• _ACTIVITY_
Find every line in the records below that holds the word "bool", and copy each one.

----------

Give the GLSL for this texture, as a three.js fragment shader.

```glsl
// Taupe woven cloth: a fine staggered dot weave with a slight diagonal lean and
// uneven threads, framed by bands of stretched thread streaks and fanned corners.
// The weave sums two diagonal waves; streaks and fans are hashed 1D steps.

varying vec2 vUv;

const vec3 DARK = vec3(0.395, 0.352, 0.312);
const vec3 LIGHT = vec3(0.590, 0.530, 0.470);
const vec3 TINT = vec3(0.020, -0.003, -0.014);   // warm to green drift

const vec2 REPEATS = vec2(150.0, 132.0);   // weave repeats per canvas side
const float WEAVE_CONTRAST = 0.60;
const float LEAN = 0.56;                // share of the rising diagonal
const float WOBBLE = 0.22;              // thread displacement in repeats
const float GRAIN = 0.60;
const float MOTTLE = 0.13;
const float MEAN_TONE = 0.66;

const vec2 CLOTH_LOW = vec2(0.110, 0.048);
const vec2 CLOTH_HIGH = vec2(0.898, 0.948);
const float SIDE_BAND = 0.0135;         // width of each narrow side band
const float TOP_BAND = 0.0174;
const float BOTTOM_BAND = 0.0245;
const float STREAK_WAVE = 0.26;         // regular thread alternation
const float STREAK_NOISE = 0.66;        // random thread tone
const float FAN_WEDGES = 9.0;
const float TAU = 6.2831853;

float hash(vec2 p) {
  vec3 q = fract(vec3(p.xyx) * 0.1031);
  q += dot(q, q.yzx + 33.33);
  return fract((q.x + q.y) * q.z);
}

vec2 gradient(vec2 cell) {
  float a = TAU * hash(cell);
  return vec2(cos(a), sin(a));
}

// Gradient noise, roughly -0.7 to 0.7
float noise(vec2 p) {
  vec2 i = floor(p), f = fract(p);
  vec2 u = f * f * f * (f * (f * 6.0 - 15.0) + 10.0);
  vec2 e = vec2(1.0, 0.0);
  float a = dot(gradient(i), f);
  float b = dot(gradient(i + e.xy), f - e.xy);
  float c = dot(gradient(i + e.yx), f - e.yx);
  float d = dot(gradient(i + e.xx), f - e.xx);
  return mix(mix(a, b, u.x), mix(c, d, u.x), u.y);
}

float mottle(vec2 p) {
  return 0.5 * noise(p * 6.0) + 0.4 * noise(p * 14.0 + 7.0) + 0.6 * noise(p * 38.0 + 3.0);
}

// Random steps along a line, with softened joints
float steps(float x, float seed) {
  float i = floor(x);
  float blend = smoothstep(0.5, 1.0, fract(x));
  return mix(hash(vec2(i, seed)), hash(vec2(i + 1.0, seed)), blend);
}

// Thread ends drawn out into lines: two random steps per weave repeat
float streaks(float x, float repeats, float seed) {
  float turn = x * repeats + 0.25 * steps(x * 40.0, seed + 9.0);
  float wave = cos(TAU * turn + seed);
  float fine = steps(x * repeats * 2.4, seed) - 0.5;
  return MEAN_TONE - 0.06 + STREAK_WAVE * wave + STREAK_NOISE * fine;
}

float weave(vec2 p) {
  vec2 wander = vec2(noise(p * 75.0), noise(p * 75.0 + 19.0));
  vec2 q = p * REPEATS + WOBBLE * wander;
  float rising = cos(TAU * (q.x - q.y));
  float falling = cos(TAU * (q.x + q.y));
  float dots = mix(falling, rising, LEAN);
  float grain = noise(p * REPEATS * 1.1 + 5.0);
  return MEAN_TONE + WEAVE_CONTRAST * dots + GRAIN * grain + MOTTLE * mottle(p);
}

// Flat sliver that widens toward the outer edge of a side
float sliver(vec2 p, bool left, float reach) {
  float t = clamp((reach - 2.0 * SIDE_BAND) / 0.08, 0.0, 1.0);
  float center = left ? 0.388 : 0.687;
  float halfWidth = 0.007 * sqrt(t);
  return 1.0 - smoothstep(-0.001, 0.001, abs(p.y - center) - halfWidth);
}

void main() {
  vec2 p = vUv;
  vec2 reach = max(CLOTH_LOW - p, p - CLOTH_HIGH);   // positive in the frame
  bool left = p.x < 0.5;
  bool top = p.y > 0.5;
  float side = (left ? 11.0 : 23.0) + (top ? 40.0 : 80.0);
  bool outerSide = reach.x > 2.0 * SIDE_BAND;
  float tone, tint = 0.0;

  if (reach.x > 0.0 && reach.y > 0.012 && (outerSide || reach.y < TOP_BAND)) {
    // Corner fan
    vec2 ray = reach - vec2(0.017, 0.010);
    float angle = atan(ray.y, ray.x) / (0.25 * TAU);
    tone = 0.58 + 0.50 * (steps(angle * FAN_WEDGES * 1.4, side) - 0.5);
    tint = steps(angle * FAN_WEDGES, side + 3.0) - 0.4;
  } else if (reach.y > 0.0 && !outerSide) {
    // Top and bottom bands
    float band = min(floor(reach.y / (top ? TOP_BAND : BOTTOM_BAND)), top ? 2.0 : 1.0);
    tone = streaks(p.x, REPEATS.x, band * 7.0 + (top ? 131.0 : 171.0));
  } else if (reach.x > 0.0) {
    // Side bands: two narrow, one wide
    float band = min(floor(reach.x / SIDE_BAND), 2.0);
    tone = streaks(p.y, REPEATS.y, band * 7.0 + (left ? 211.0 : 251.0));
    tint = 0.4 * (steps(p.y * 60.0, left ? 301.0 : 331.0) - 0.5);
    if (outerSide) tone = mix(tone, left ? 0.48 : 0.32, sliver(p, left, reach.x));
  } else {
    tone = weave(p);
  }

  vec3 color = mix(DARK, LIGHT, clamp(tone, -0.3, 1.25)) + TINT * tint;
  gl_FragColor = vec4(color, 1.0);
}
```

----------

• _RESULT FOR THIS EXERCISE_
float sliver(vec2 p, bool left, float reach) {
  bool left = p.x < 0.5;
  bool top = p.y > 0.5;
  bool outerSide = reach.x > 2.0 * SIDE_BAND;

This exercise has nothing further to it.